Loyola University Chicago

The President’s Medallion

Meg Ryan

PHOTO: Natalie BattagliaMeg Ryan, right, speaks with fellow students at the Marcella Niehoff School of Nursing. Ryan, who has served as president of her class all four years, has also traveled abroad to bring health care to those in need.

Marcella Niehoff School of Nursing 

Meg Ryan

Meg Ryan’s academic career has been characterized by service—to her peers, the local community, and abroad.

Besides acting as president of her class all four years at the Marcella Niehoff School of Nursing, she has volunteered at the Ann & Robert H. Lurie Children's Hospital of Chicago since 2012. Branching out further, Ryan traveled to Belize as part of a nursing service trip, and she also was selected to assist the thousands of sick who visit the Sanctuary of Lourdes in France as a volunteer.

Here, Ryan talks about living up to Loyola’s values, the two people who inspired her to become a nurse, and how running along the lake is a great way to clear your mind.

What’s your favorite Loyola memory?

As president of the Nursing Student Council, I had the privilege of coordinating a very special event, Dedication to the Profession.
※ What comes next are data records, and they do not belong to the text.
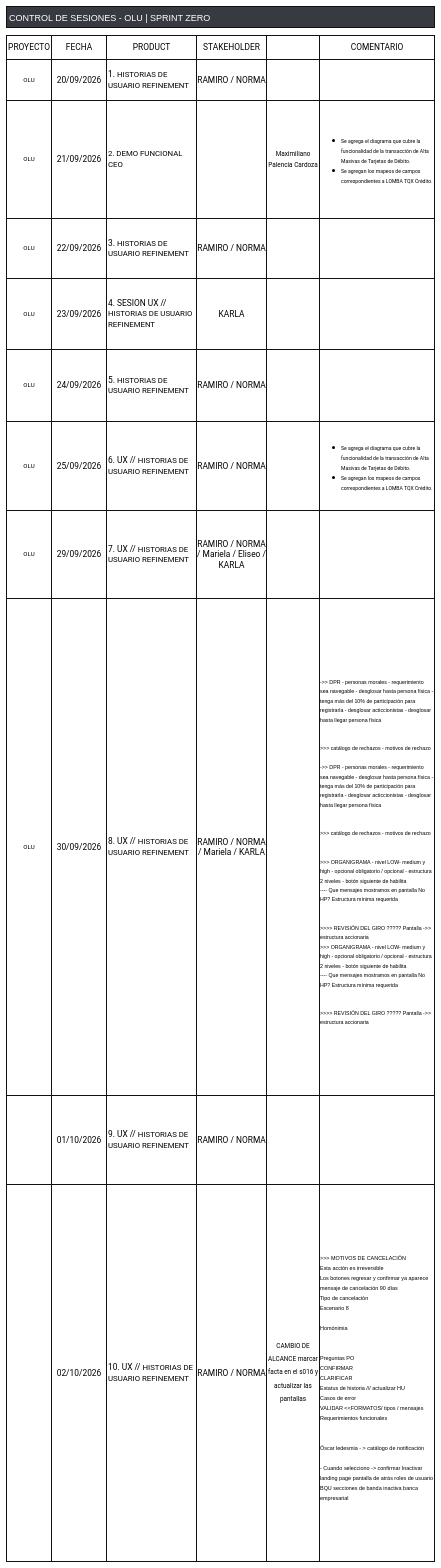
<!DOCTYPE html>
<html lang="es">
<head>
<meta charset="utf-8">
<title>Control de sesiones</title>
<style>
:root { --ink: #000; --paper: #fff; --bar: #373a40; --line: #111; }
* { box-sizing: border-box; margin: 0; padding: 0; }
html, body { width: 441px; height: 1568px; overflow: hidden; background: var(--paper); }
body { padding: 6px 6px 0; color: var(--ink); font-family: Roboto, sans-serif; font-size: 8.4px; line-height: 10.4px; }
.title { width: 429px; height: 22px; margin-bottom: 7px; padding: 1px 0 0 2px; display: flex; align-items: center; background: var(--bar); border: 1px solid var(--line); color: var(--paper); font: 400 9px/12px "Liberation Sans", sans-serif; white-space: nowrap; }
.sessions { width: 429px; height: 1527px; border: solid var(--line); border-width: 0 1px 1px 0; display: grid; grid-template-columns: 45px 55px 90px 70px 53px 115px; grid-template-rows: 24px 41px 118px 60px 71px 72px 89px 88px 497px 89px 377px; }
.row { display: contents; }
.row > div { min-width: 0; min-height: 0; display: flex; align-items: center; justify-content: center; text-align: center; border: solid var(--line); border-width: 1px 0 0 1px; white-space: nowrap; }
.row > .project { font-size: 6.1px; }
.row > .product { justify-content: flex-start; padding-left: 1px; text-align: left; font-size: 7.8px; }
.product b { font-weight: 400; font-size: 8.4px; }
.row > .note { font-size: 6.4px; line-height: 13.2px; }
.row > .person { line-height: 11px; }
.row > .comment { justify-content: flex-start; text-align: left; }
.points { list-style: none; padding: 3px 0 0 21px; font-size: 5.1px; line-height: 10px; }
.points li { position: relative; }
.points li::before { content: ""; position: absolute; left: -9px; top: 3px; width: 3px; height: 3px; border-radius: 50%; background: var(--ink); }
.row > .log { align-items: flex-start; font-family: "Liberation Sans", sans-serif; }
.log p { white-space: pre; }
.log-long { padding-top: 79px; font-size: 5.25px; line-height: 9.45px; }
.log-short { padding-top: 68px; font-size: 5.45px; line-height: 10px; }
</style>
</head>
<body>
<h1 class="title">CONTROL DE SESIONES - OLU | SPRINT ZERO</h1>
<main class="sessions" role="table">
  <div class="row" role="row">
    <div>PROYECTO</div><div>FECHA</div><div>PRODUCT</div><div>STAKEHOLDER</div><div></div><div>COMENTARIO</div>
  </div>
  <div class="row" role="row">
    <div class="project">OLU</div><div>20/09/2026</div>
    <div class="product"><p><b>1. </b>HISTORIAS DE<br>USUARIO REFINEMENT</p></div>
    <div>RAMIRO / NORMA</div><div></div><div></div>
  </div>
  <div class="row" role="row">
    <div class="project">OLU</div><div>21/09/2026</div>
    <div class="product"><p>2. DEMO FUNCIONAL<br>CEO</p></div>
    <div></div><div class="note person"><p>Maximiliano<br>Palencia Cardoza</p></div>
    <div class="comment"><ul class="points">
      <li>Se agrega el diagrama que cubre la<br>funcionalidad de la transacción de Alta<br>Masivas de Tarjetas de Débito.</li>
      <li>Se agregan los mapeos de campos<br>correspondientes a LOMBA TQX Crédito.</li>
    </ul></div>
  </div>
  <div class="row" role="row">
    <div class="project">OLU</div><div>22/09/2026</div>
    <div class="product"><p><b>3. </b>HISTORIAS DE<br>USUARIO REFINEMENT</p></div>
    <div>RAMIRO / NORMA</div><div></div><div></div>
  </div>
  <div class="row" role="row">
    <div class="project">OLU</div><div>23/09/2026</div>
    <div class="product"><p><b>4. SESION UX //</b><br>HISTORIAS DE USUARIO<br>REFINEMENT</p></div>
    <div>KARLA</div><div></div><div></div>
  </div>
  <div class="row" role="row">
    <div class="project">OLU</div><div>24/09/2026</div>
    <div class="product"><p><b>5. </b>HISTORIAS DE<br>USUARIO REFINEMENT</p></div>
    <div>RAMIRO / NORMA</div><div></div><div></div>
  </div>
  <div class="row" role="row">
    <div class="project">OLU</div><div>25/09/2026</div>
    <div class="product"><p><b>6. UX // </b>HISTORIAS DE<br>USUARIO REFINEMENT</p></div>
    <div>RAMIRO / NORMA</div><div></div>
    <div class="comment"><ul class="points">
      <li>Se agrega el diagrama que cubre la<br>funcionalidad de la transacción de Alta<br>Masivas de Tarjetas de Débito.</li>
      <li>Se agregan los mapeos de campos<br>correspondientes a LOMBA TQX Crédito.</li>
    </ul></div>
  </div>
  <div class="row" role="row">
    <div class="project">OLU</div><div>29/09/2026</div>
    <div class="product"><p><b>7. UX // </b>HISTORIAS DE<br>USUARIO REFINEMENT</p></div>
    <div><p>RAMIRO / NORMA<br>/ Mariela / Eliseo /<br>KARLA</p></div><div></div><div></div>
  </div>
  <div class="row" role="row">
    <div class="project">OLU</div><div>30/09/2026</div>
    <div class="product"><p><b>8. UX // </b>HISTORIAS DE<br>USUARIO REFINEMENT</p></div>
    <div><p>RAMIRO / NORMA<br>/ Mariela / KARLA</p></div><div></div>
    <div class="comment log log-long"><p>-&gt;&gt; DPR - personas morales - requerimiento
sea navegable - desglosar hasta persona física -
tenga más del 10% de participación para
registrarla - desglosar acticcionistas - desglosar
hasta llegar persona física


&gt;&gt;&gt; catálogo de rechazos - motivos de rechazo

-&gt;&gt; DPR - personas morales - requerimiento
sea navegable - desglosar hasta persona física -
tenga más del 10% de participación para
registrarla - desglosar acticcionistas - desglosar
hasta llegar persona física


&gt;&gt;&gt; catálogo de rechazos - motivos de rechazo


&gt;&gt;&gt; ORGANIGRAMA - nivel LOW- medium y
high - opcional obligatorio / opcional - estructura
2 niveles - botón siguiente de habilita
---- Que mensajes mostramos en pantalla No
HP? Estructura mínima requerida


&gt;&gt;&gt;&gt; REVISIÓN DEL GIRO ????? Pantalla -&gt;&gt;
estructura accionaria
&gt;&gt;&gt; ORGANIGRAMA - nivel LOW- medium y
high - opcional obligatorio / opcional - estructura
2 niveles - botón siguiente de habilita
---- Que mensajes mostramos en pantalla No
HP? Estructura mínima requerida


&gt;&gt;&gt;&gt; REVISIÓN DEL GIRO ????? Pantalla -&gt;&gt;
estructura accionaria</p></div>
  </div>
  <div class="row" role="row">
    <div></div><div>01/10/2026</div>
    <div class="product"><p><b>9. UX // </b>HISTORIAS DE<br>USUARIO REFINEMENT</p></div>
    <div>RAMIRO / NORMA</div><div></div><div></div>
  </div>
  <div class="row" role="row">
    <div></div><div>02/10/2026</div>
    <div class="product"><p><b>10. UX // </b>HISTORIAS DE<br>USUARIO REFINEMENT</p></div>
    <div>RAMIRO / NORMA</div>
    <div class="note"><p>CAMBIO DE<br>ALCANCE marcar<br>facta en el s016 y<br>actualizar las<br>pantallas</p></div>
    <div class="comment log log-short"><p>&gt;&gt;&gt; MOTIVOS DE CANCELACIÓN
Esta acción es irreversible
Los botones regresar y confirmar ya aparece
mensaje de cancelación 90 días
Tipo de cancelación
Escenario 8

Homónimia


Preguntas PO
CONFIRMAR
CLARIFICAR
Estatus de historia /// actualizar HU
Casos de error
VALIDAR &lt;&lt;FORMATOS/ tipos / mensajes
Requerimientos funcionales


Óscar ledesmia - &gt; catálogo de notificación

- Cuando selecciono -&gt; confirmar Inactivar
landing page pantalla de atrás roles de usuario
BQU secciones de banda inactiva banca
empresarial</p></div>
  </div>
</main>
</body>
</html>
The ceremony marks an important milestone as we transition from classroom to the professional clinical setting and publically confirm our commitment to the profession. It was extremely rewarding to plan this event and then see the hard work transform into a meaningful ceremony that created many cherished memories for students and their families.

Talk a little about a professor or mentor who inspired you.
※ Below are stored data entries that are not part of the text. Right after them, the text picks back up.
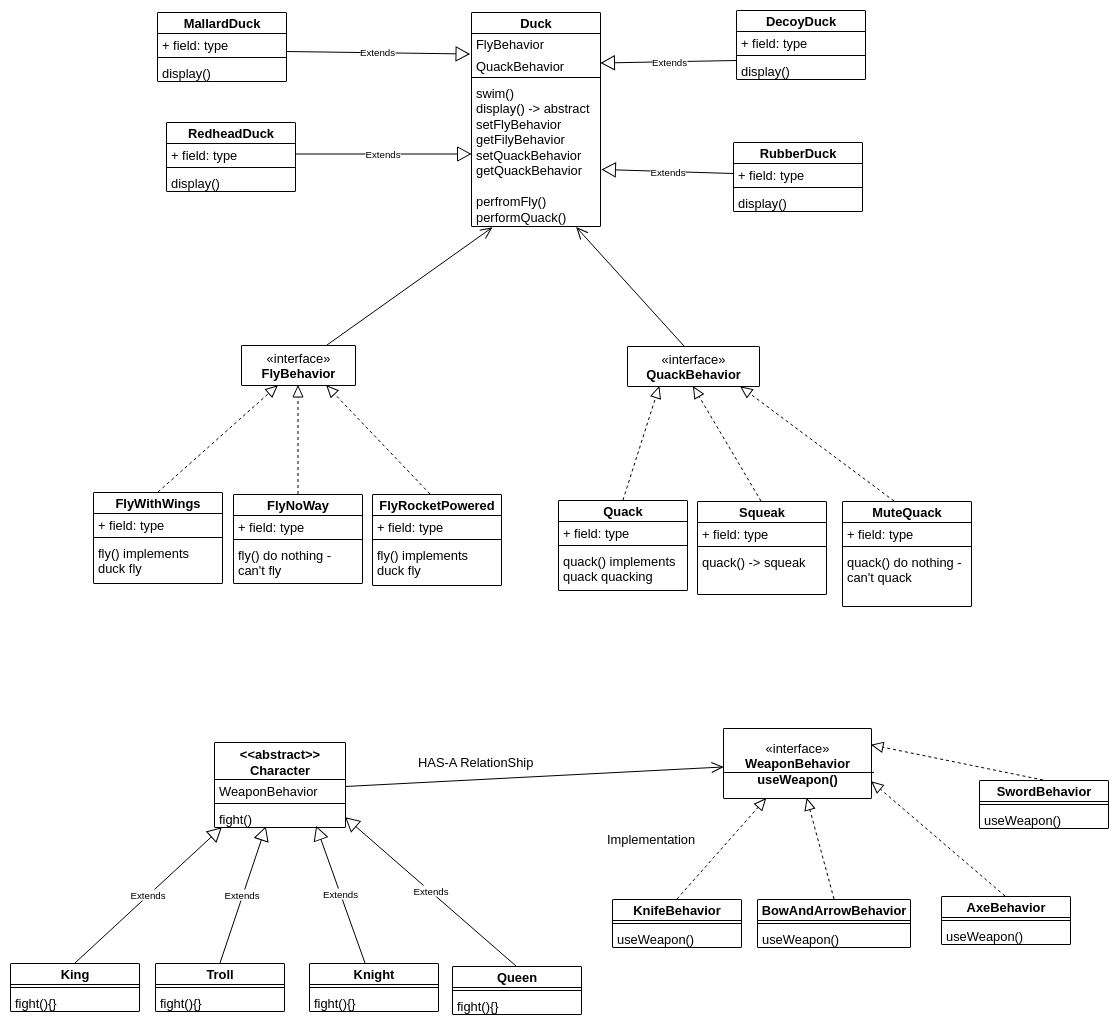
<!DOCTYPE html>
<html lang="en">
<head>
<meta charset="utf-8">
<title>Strategy pattern class diagrams</title>
<style>
:root { --ink: #000; --paper: #fff; }
* { box-sizing: border-box; margin: 0; padding: 0; }
html, body { width: 1119px; height: 1027px; overflow: hidden; background: var(--paper); }
body { position: relative; color: var(--ink); font: 12.9px/15.5px "Liberation Sans", Arial, sans-serif; white-space: nowrap; }
.class, .interface { position: absolute; display: flex; flex-direction: column; width: 130px; height: 70px; border: 1px solid var(--ink); border-radius: 1px; background: var(--paper); }
.class h2 { flex: none; display: flex; flex-direction: column; align-items: center; justify-content: center; height: 21px; padding-top: 2px; border-bottom: 1px solid var(--ink); font-size: inherit; line-height: inherit; }
.fields { flex: none; list-style: none; padding-left: 4px; border-bottom: 1px solid var(--ink); }
.fields li { height: 23px; line-height: 23px; }
.fields.empty { height: 3px; }
.methods { list-style: none; padding: 7.5px 0 0 4px; }
.methods li { min-height: 15.5px; }
.interface { align-items: center; justify-content: center; padding-top: 1px; }
.small { height: 49px; }
.duck .fields li { height: 21.5px; line-height: 22px; }
.character h2 { height: 37px; padding-top: 3px; }
.weapon hr { width: 150px; height: 1px; border: 0; background: var(--ink); margin: 0 -2px -1px 0; }
.connectors { position: absolute; left: 0; top: 0; width: 1119px; height: 1027px; }
.connectors g { fill: none; stroke: var(--ink); stroke-width: 1; }
.extends line { marker-end: url(#triangle); }
.implements line { stroke-dasharray: 3 3; marker-end: url(#small-triangle); }
.has line { marker-end: url(#open-arrow); }
marker path { stroke: var(--ink); stroke-dasharray: none; }
.label { position: absolute; }
.tag { position: absolute; transform: translate(-50%, -50%); background: var(--paper); font-size: 9.7px; line-height: 11px; }
</style>
</head>
<body>

<section class="class" style="left:157px;top:12px"><h2>MallardDuck</h2><ul class="fields"><li>+ field: type</li></ul><ul class="methods"><li>display()</li></ul></section>
<section class="class" style="left:166px;top:122px"><h2>RedheadDuck</h2><ul class="fields"><li>+ field: type</li></ul><ul class="methods"><li>display()</li></ul></section>
<section class="class duck" style="left:471px;top:12px;height:215px"><h2>Duck</h2><ul class="fields"><li>FlyBehavior</li><li>QuackBehavior</li></ul>
  <ul class="methods"><li>swim()</li><li>display() -&gt; abstract</li><li>setFlyBehavior</li><li>getFilyBehavior</li><li>setQuackBehavior</li><li>getQuackBehavior</li><li></li><li>perfromFly()</li><li>performQuack()</li></ul></section>
<section class="class" style="left:736px;top:10px"><h2>DecoyDuck</h2><ul class="fields"><li>+ field: type</li></ul><ul class="methods"><li>display()</li></ul></section>
<section class="class" style="left:733px;top:142px"><h2>RubberDuck</h2><ul class="fields"><li>+ field: type</li></ul><ul class="methods"><li>display()</li></ul></section>

<section class="interface" style="left:241px;top:345px;width:115px;height:41px"><span>«interface»</span><b>FlyBehavior</b></section>
<section class="interface" style="left:627px;top:346px;width:133px;height:41px"><span>«interface»</span><b>QuackBehavior</b></section>

<section class="class" style="left:93px;top:492px;height:92px"><h2>FlyWithWings</h2><ul class="fields"><li>+ field: type</li></ul><ul class="methods"><li>fly() implements<br>duck fly</li></ul></section>
<section class="class" style="left:233px;top:494px;height:90px"><h2>FlyNoWay</h2><ul class="fields"><li>+ field: type</li></ul><ul class="methods"><li>fly() do nothing -<br>can't fly</li></ul></section>
<section class="class" style="left:372px;top:494px;height:92px"><h2>FlyRocketPowered</h2><ul class="fields"><li>+ field: type</li></ul><ul class="methods"><li>fly() implements<br>duck fly</li></ul></section>
<section class="class" style="left:558px;top:500px;height:91px"><h2>Quack</h2><ul class="fields"><li>+ field: type</li></ul><ul class="methods"><li>quack() implements<br>quack quacking</li></ul></section>
<section class="class" style="left:697px;top:501px;height:94px"><h2>Squeak</h2><ul class="fields"><li>+ field: type</li></ul><ul class="methods"><li>quack() -&gt; squeak</li></ul></section>
<section class="class" style="left:842px;top:501px;height:106px"><h2>MuteQuack</h2><ul class="fields"><li>+ field: type</li></ul><ul class="methods"><li>quack() do nothing -<br>can't quack</li></ul></section>

<section class="class character" style="left:214px;top:742px;width:132px;height:86px"><h2><span>&lt;&lt;abstract&gt;&gt;</span><span>Character</span></h2><ul class="fields"><li>WeaponBehavior</li></ul><ul class="methods"><li>fight()</li></ul></section>
<section class="interface weapon" style="left:723px;top:728px;width:149px;height:71px"><span>«interface»</span><b>WeaponBehavior</b><hr><b>useWeapon()</b></section>

<section class="class small" style="left:979px;top:780px"><h2>SwordBehavior</h2><ul class="fields empty"></ul><ul class="methods"><li>useWeapon()</li></ul></section>
<section class="class small" style="left:612px;top:899px"><h2>KnifeBehavior</h2><ul class="fields empty"></ul><ul class="methods"><li>useWeapon()</li></ul></section>
<section class="class small" style="left:757px;top:899px;width:154px"><h2>BowAndArrowBehavior</h2><ul class="fields empty"></ul><ul class="methods"><li>useWeapon()</li></ul></section>
<section class="class small" style="left:941px;top:896px"><h2>AxeBehavior</h2><ul class="fields empty"></ul><ul class="methods"><li>useWeapon()</li></ul></section>

<section class="class small" style="left:10px;top:963px"><h2>King</h2><ul class="fields empty"></ul><ul class="methods"><li>fight(){}</li></ul></section>
<section class="class small" style="left:155px;top:963px"><h2>Troll</h2><ul class="fields empty"></ul><ul class="methods"><li>fight(){}</li></ul></section>
<section class="class small" style="left:309px;top:963px"><h2>Knight</h2><ul class="fields empty"></ul><ul class="methods"><li>fight(){}</li></ul></section>
<section class="class small" style="left:452px;top:966px"><h2>Queen</h2><ul class="fields empty"></ul><ul class="methods"><li>fight(){}</li></ul></section>

<svg class="connectors" viewBox="0 0 1119 1027" aria-hidden="true">
  <defs>
    <marker id="triangle" markerUnits="userSpaceOnUse" markerWidth="16" markerHeight="16" refX="14" refY="8" orient="auto"><path d="M1 1 L14 8 L1 15Z" fill="#fff"/></marker>
    <marker id="small-triangle" markerUnits="userSpaceOnUse" markerWidth="13" markerHeight="12" refX="12" refY="6" orient="auto"><path d="M1 1 L12 6 L1 11Z" fill="#fff"/></marker>
    <marker id="open-arrow" markerUnits="userSpaceOnUse" markerWidth="13" markerHeight="12" refX="12" refY="6" orient="auto"><path d="M1 1 L12 6 L1 11" fill="none"/></marker>
  </defs>
  <g class="extends">
    <line x1="286" y1="51.5" x2="469" y2="54"/>
    <line x1="295" y1="154" x2="470.5" y2="154"/>
    <line x1="736" y1="60.5" x2="601.5" y2="63"/>
    <line x1="733" y1="173.5" x2="602.5" y2="169.5"/>
    <line x1="75" y1="963" x2="221" y2="828"/>
    <line x1="220" y1="963" x2="265.5" y2="827.5"/>
    <line x1="365" y1="963" x2="316.5" y2="827"/>
    <line x1="516" y1="966" x2="346" y2="818"/>
  </g>
  <g class="implements">
    <line x1="158" y1="492" x2="277" y2="386"/>
    <line x1="298" y1="494" x2="298" y2="386"/>
    <line x1="430" y1="494" x2="327" y2="386"/>
    <line x1="623" y1="500" x2="659" y2="387"/>
    <line x1="761" y1="501" x2="693.5" y2="387"/>
    <line x1="894" y1="501" x2="741" y2="387"/>
    <line x1="677" y1="899" x2="765.5" y2="799"/>
    <line x1="834" y1="899" x2="807" y2="799"/>
    <line x1="1005" y1="896" x2="872" y2="782"/>
    <line x1="1043" y1="780" x2="872" y2="745"/>
  </g>
  <g class="has">
    <line x1="327" y1="345" x2="491.5" y2="228"/>
    <line x1="684" y1="346" x2="577" y2="228"/>
    <line x1="345" y1="786.5" x2="722.5" y2="767"/>
  </g>
</svg>

<span class="tag" style="left:377.5px;top:51.5px">Extends</span>
<span class="tag" style="left:383px;top:153.5px">Extends</span>
<span class="tag" style="left:669.5px;top:61.5px">Extends</span>
<span class="tag" style="left:668px;top:171.5px">Extends</span>
<span class="tag" style="left:148px;top:895px">Extends</span>
<span class="tag" style="left:242px;top:895px">Extends</span>
<span class="tag" style="left:340.5px;top:894px">Extends</span>
<span class="tag" style="left:431px;top:891px">Extends</span>
<span class="label" style="left:418px;top:755px">HAS-A RelationShip</span>
<span class="label" style="left:607px;top:832px">Implementation</span>
</body>
</html>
I have been influenced by so many incredible people throughout my life and at Loyola that I could never adequately list them here. However, my inspiration to enter the nursing profession comes from two excellent critical care nurses that demonstrate every single day the values of compassion, caring, integrity, and human empathy: Associate Professor Judith Jennrich, PhD, and one of her former students, my mom Sue Ryan.

Tell us about your volunteer/service work and what it means to you.

This past spring, I participated in a nursing service trip to Belize as well as a spiritual pilgrimage to Lourdes, France. Both experiences allowed me to increase my global awareness of diverse cultures so that I may be better prepared to meet the challenges of nursing service. Through caring for a diverse population of patients, I truly discovered how to live out Loyola’s credo of “caring for the human spirit.”

Any advice you would give students about how to get the most out of their education?

Take advantage of all the remarkable resources and expert faculty at Loyola.  Get to know your professors outside of the classroom, attend office hours, and ask lots of questions. Not only does this help you stay engaged in your education, but it also provides you with a network of valuable mentors and establishes relationships that will offer you lifelong guidance and support.

Any spots on campus or in Chicago that you’ll miss?

 One of my favorite things to do when I need a break is to go for a run along the lake, which has always been a great outlet for me to decompress and find peace of mind. The third floor of the Information Commons is my favorite spot on campus to study; the incredible view of the lake gives me perspective and resolve to make it through the long hours of studying. 

And finally, what do you hope to be doing 10 years from now?

The most exciting part about this time in my life is that my future is full of opportunity and endless possibilities. After gaining experience as a nurse in a clinical setting, I intend to pursue an advanced practice nursing degree in a select area of expertise.  My goal is to incorporate the core values of nursing into a meaningful and fulfilling professional and personal life.